Injustice: Gods Among Us – Year One (Tom Taylor & various artists)
This comic series accompanies the video game of the same name and has many beats that are repeated in BvS, right down to Team Batman versus Team Superman. Notably, in this comic Superman basically goes nuts after the Joker kills Lois Lane, which is similar to how the post-apocalyptic dream world in Batman v Superman is portrayed.
Suicide Squad: From the Ashes (John Ostrander and Javier Pina)
Before we have the Justice League and Wonder Woman films, we’re getting baddie-themed spin-off Suicide Squad, so this section of their classic run is the perfect way to look at the team’s comic book basis.

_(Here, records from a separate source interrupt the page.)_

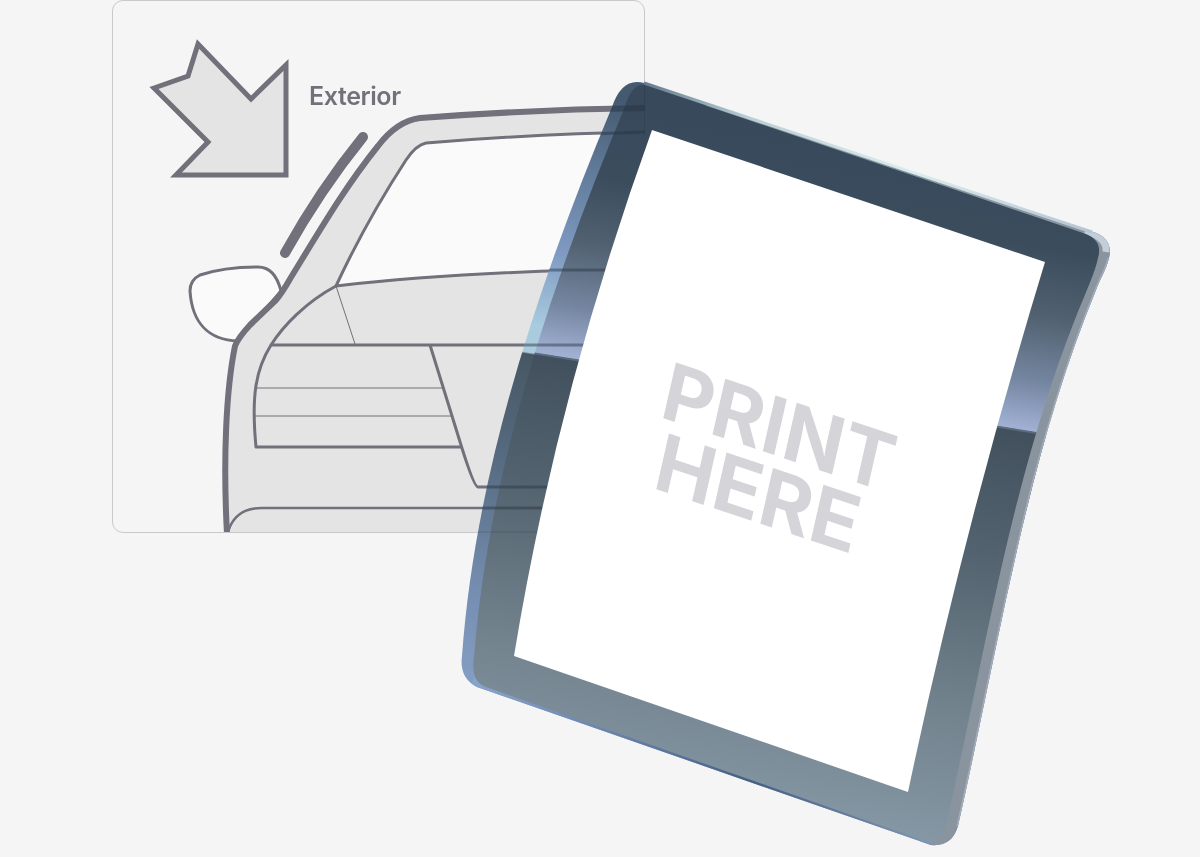
<!DOCTYPE html>
<html lang="en">
<head>
<meta charset="utf-8">
<title>Exterior window sticker</title>
<style>
:root {
  --page: #f5f5f5;
  --card-line: #c9c9cc;
  --ink: #72707b;
  --body: #e4e4e4;
  --glass: #fafafa;
  --panel: #ffffff;
  --print: #d5d4d9;
  --side: #8a949f;
}
* { box-sizing: border-box; margin: 0; }
html, body { width: 1200px; height: 857px; overflow: hidden; background: var(--page); }
.stage { position: relative; width: 1200px; height: 857px; overflow: hidden; }
.stage svg { position: absolute; inset: 0; display: block; }
.card { position: absolute; left: 112px; top: 0; width: 533px; height: 533px; border: 1px solid var(--card-line); border-radius: 11px; }
.label { position: absolute; left: 309px; top: 80px; font: 600 25px/32px Inter, "Open Sans", sans-serif; letter-spacing: -0.4px; color: var(--ink); }
.line { fill: none; stroke: var(--ink); stroke-width: 3; stroke-linejoin: round; }
.thin { fill: none; stroke: var(--ink); stroke-width: 1; }
.print { font: 700 79px Inter, "Open Sans", sans-serif; fill: var(--print); }
</style>
</head>
<body>
<main class="stage">
  <div class="card"></div>

  <svg class="car" width="1200" height="857" viewBox="0 0 1200 857" role="img" aria-label="Rear of a car with an arrow to the outside of the window">
    <defs>
      <clipPath id="card-area"><rect x="113" y="1" width="531" height="531" rx="10"/></clipPath>
    </defs>
    <g clip-path="url(#card-area)">
      <path class="mirror line" style="fill:var(--glass)" d="M281 291Q275 267 258 267C235 267 215 270 200 275Q190 280 190 291C192 322 208 340 238 341Z"/>
      <path class="body" fill="var(--body)" d="M227 534C223 460 226 390 235 346Q238 338 250 325L276 300Q282 293 290 279C320 230 345 187 378 146Q397 121 420 118C500 112 570 109 650 108V534Z"/>
      <path class="rear-window line" style="fill:var(--glass)" d="M336 286C355 245 380 200 406 160Q416 145 426 143C500 137 570 133 650 132V269C540 270 430 275 336 286Z"/>
      <path class="line" d="M336 286C306 302 283 326 271 345C256 369 251 395 256 447H462"/>
      <path class="line" d="M271 345H650M430 345L461 445Q474 487 478 487H650"/>
      <path class="line" style="stroke-width:2.5" d="M228 532Q235 508 262 508H650"/>
      <path class="thin" d="M336 286L355 344M256 388H443M255 416H452"/>
      <path class="outline line" style="stroke-width:6" d="M227 534C223 460 226 390 235 346Q238 338 250 325L276 300Q282 293 290 279C320 230 345 187 378 146Q397 121 420 118C500 112 570 109 650 108"/>
      <path class="sticker-side line" style="stroke-width:10;stroke-linecap:round" d="M363 137Q320 190 285 253"/>
    </g>
    <polygon class="arrow" fill="var(--body)" stroke="var(--ink)" stroke-width="5" points="154,88 188,76 198,44 251,99 286,65 286,175 176,175 208,142"/>
  </svg>

  <p class="label">Exterior</p>

  <svg class="sticker" width="1200" height="857" viewBox="0 0 1200 857">
    <defs>
      <linearGradient id="upper-shine" gradientUnits="userSpaceOnUse" x1="600" y1="96" x2="558" y2="357">
        <stop offset="0" stop-color="#37495b"/>
        <stop offset=".3" stop-color="#3b4c5d"/>
        <stop offset=".55" stop-color="#50606f"/>
        <stop offset=".8" stop-color="#7485a0"/>
        <stop offset="1" stop-color="#a3b3d6"/>
      </linearGradient>
      <linearGradient id="lower-shine" gradientUnits="userSpaceOnUse" x1="558" y1="357" x2="492" y2="770">
        <stop offset="0" stop-color="#41505c"/>
        <stop offset=".3" stop-color="#52636f"/>
        <stop offset=".7" stop-color="#73848f"/>
        <stop offset="1" stop-color="#8596a4"/>
      </linearGradient>
      <linearGradient id="left-side" gradientUnits="userSpaceOnUse" x1="600" y1="96" x2="506" y2="680">
        <stop offset="0" stop-color="#3f556c"/>
        <stop offset=".12" stop-color="#5a7594"/>
        <stop offset=".27" stop-color="#7b96c0"/>
        <stop offset=".4" stop-color="#a6cade"/>
        <stop offset=".447" stop-color="#a9cbdc"/>
        <stop offset=".45" stop-color="#42525f"/>
        <stop offset=".65" stop-color="#546a81"/>
        <stop offset=".85" stop-color="#7089ad"/>
        <stop offset="1" stop-color="#7f99bf"/>
      </linearGradient>
      <linearGradient id="bottom-edge" gradientUnits="userSpaceOnUse" x1="470" y1="680" x2="940" y2="845">
        <stop offset="0" stop-color="#8aa5cc"/>
        <stop offset=".3" stop-color="#6983aa"/>
        <stop offset=".6" stop-color="#465f84"/>
        <stop offset="1" stop-color="#7f9ab4"/>
      </linearGradient>
      <linearGradient id="top-edge" gradientUnits="userSpaceOnUse" x1="632" y1="81" x2="1100" y2="236">
        <stop offset="0" stop-color="#5b7286"/>
        <stop offset=".25" stop-color="#b9d0d6"/>
        <stop offset=".6" stop-color="#d9eeee"/>
        <stop offset="1" stop-color="#b3c3d3"/>
      </linearGradient>
      <path id="slab" d="M644 83L1096 233Q1113 240 1109 258C1106 270 1100 279 1096 290C1026 460 1000 640 958 826Q952 847 931 845L477 687Q459 678 462 656C476 465 542 275 612 107Q622 77 644 83Z"/>
      <path id="face" d="M645 85L1086 234Q1103 241 1098 258Q1096 268 1089 285C1014 460 988 640 946 826Q941 846 922 840L486 687Q470 681 474 657C489 465 555 275 624 109Q632 82 645 85Z"/>
      <clipPath id="face-area"><use href="#face"/></clipPath>
      <clipPath id="slab-area"><use href="#slab"/></clipPath>
      <clipPath id="right-half"><polygon points="700,80 1200,200 1200,857 925,857 800,500"/></clipPath>
    </defs>

    <g class="slab">
      <use href="#slab" fill="url(#left-side)" opacity=".97"/>
      <g clip-path="url(#right-half)"><use href="#slab" fill="var(--side)"/></g>
      <g clip-path="url(#slab-area)" fill="none">
        <path stroke="url(#bottom-edge)" stroke-width="10" d="M472 683L932 843"/>
        <path stroke="#a3adba" stroke-width="3" d="M1109 258C1106 270 1100 279 1096 290C1026 460 1000 640 958 826"/>
        <path stroke="#c3cedb" stroke-width="7" d="M1085 231Q1108 238 1106 252"/>
      </g>
    </g>

    <g class="face" clip-path="url(#face-area)">
      <polygon fill="url(#upper-shine)" points="450,60 1150,60 1150,451 450,340"/>
      <polygon fill="url(#lower-shine)" points="450,339.5 1150,450.5 1150,857 450,857"/>
      <path stroke="#5a6b7d" stroke-width="2" d="M450 340L1150 451"/>
    </g>

    <g class="seen-through" clip-path="url(#slab-area)" fill="none" stroke="#26323f" stroke-opacity=".45">
      <path stroke-width="6" d="M600 109L645 108"/>
      <path stroke-width="3" d="M590 134L645 132M540 270H610M520 345H585M480 487H560M480 508H555"/>
      <path stroke-opacity=".25" d="M644.5 80V135M470 532H545"/>
    </g>

    <path class="top-edge" fill="none" stroke="url(#top-edge)" stroke-width="3" d="M644 83L1092 232"/>
    <path class="print-area" fill="var(--panel)" d="M652 130L1045 262Q964 527 908 792L514 656Q557 393 652 130Z"/>

    <g class="print">
      <text transform="matrix(.949 .316 -.22 .97 663 418)" x="-5" y="0" textLength="242" lengthAdjust="spacingAndGlyphs">PRINT</text>
      <text transform="matrix(.949 .316 -.22 .97 656 489)" x="-5" y="0" textLength="212" lengthAdjust="spacingAndGlyphs">HERE</text>
    </g>
  </svg>
</main>
</body>
</html>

All the main story beats are here as villains like Deadshot and Captain Boomerang are recruited by government agent Amanda Waller (Will Smith, Jai Courtney and Octavia Spencer in the film respectively) to go on deadly missions in hope of early release, and it’s safe to say the movie will base a lot of its set up on this version of the team.

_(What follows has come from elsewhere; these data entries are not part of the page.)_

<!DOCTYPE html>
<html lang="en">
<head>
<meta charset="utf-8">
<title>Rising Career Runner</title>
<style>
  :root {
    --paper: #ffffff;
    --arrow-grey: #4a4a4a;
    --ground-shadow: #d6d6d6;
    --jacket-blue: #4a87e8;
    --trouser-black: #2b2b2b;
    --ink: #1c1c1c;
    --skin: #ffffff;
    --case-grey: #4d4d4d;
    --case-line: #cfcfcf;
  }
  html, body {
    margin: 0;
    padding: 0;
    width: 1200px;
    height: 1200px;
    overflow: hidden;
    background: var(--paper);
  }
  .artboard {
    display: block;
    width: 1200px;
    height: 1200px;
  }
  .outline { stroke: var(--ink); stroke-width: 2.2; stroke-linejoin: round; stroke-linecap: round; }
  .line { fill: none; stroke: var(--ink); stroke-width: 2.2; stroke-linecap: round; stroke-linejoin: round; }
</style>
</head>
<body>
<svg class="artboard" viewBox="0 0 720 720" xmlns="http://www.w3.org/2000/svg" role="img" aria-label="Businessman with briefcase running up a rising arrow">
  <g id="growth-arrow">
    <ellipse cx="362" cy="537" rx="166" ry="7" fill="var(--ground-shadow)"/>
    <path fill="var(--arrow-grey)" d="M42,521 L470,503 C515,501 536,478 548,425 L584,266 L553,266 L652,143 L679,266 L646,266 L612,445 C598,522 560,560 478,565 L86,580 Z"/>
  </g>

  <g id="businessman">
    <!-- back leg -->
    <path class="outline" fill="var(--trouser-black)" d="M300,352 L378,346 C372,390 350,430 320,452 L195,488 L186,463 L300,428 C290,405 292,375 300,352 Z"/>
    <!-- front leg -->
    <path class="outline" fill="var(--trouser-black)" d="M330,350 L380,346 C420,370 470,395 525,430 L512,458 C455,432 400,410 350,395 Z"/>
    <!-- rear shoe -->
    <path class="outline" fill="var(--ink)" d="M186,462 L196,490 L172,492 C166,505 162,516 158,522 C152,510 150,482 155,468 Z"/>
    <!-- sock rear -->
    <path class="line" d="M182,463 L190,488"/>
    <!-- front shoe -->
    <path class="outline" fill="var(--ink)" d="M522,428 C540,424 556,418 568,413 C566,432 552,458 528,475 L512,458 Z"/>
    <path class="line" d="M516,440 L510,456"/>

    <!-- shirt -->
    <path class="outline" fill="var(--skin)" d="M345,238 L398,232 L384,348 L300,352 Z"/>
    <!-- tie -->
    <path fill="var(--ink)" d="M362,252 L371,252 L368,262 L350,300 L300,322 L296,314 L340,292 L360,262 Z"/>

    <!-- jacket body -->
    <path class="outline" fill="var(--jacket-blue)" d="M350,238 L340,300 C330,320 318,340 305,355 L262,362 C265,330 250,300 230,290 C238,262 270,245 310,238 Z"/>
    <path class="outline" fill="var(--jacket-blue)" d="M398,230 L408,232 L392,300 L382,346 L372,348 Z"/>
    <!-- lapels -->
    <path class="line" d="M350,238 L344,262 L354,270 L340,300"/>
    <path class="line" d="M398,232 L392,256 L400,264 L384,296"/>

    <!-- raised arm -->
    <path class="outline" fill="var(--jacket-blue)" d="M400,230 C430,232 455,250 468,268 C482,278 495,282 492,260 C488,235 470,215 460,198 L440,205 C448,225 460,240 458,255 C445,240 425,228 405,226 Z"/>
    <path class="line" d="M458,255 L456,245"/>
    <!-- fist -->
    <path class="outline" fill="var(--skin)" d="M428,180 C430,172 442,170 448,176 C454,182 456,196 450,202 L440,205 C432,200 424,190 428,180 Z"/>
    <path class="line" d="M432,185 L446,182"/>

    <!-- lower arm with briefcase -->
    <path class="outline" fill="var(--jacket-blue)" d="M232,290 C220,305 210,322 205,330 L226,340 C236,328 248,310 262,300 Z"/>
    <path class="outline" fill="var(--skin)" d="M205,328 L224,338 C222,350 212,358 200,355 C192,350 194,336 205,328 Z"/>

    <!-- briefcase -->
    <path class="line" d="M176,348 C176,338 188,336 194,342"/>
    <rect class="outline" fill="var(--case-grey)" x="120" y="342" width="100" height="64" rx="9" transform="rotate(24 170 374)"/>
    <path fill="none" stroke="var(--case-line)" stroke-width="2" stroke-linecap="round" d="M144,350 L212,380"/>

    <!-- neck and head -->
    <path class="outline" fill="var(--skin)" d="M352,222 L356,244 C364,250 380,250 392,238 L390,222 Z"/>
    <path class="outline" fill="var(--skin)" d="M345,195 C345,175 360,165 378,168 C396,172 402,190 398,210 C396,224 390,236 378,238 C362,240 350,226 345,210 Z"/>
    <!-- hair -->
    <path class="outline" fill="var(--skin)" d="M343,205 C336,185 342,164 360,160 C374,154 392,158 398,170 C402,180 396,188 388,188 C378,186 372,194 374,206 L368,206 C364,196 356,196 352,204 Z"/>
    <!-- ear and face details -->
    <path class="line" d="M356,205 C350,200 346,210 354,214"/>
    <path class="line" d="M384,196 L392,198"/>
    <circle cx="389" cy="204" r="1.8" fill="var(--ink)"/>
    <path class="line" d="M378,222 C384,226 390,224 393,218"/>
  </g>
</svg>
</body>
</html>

The team is a little different than the film version, sure (there’s none of Margot Robbie’s Harley Quinn, for example) but it’ll still get you in the mood for some bad guy action.
The Killing Joke (Alan Moore and Brian Bolland)
And if you want even MORE bad guy action, this 1988 miniseries by Watchmen and V for Vendetta creator Moore is more or less the definitive take on Batman’s nemesis the Joker, who’s set to have a major appearance in Suicide Squad played by Jared Leto (who seems familiar with the story based on some photos he’s released). The graphic novel also seems to have had some influence on Batman vs Superman, specifically scenes where Superman’s mother Martha is gagged and photographed, which is something the Joker does to police Commissioner Gordon’s daughter Barbara.
And while you’re in a Joker-y mood, it’s probably also seeking out Jim Starlin and Jim Aparo’s 1988-1989 storyline A Death in the Family, which details the murder of Batman’s sidekick Robin (aka Jason Todd, the second to bear the name) at the hands of the Joker. Batman vs Superman seems to have adopted this storyline as part of its backstory (see image below) – though of course some think the truth might be more complicated than that…
Batman vs Superman: Dawn of Justice is in cinemas now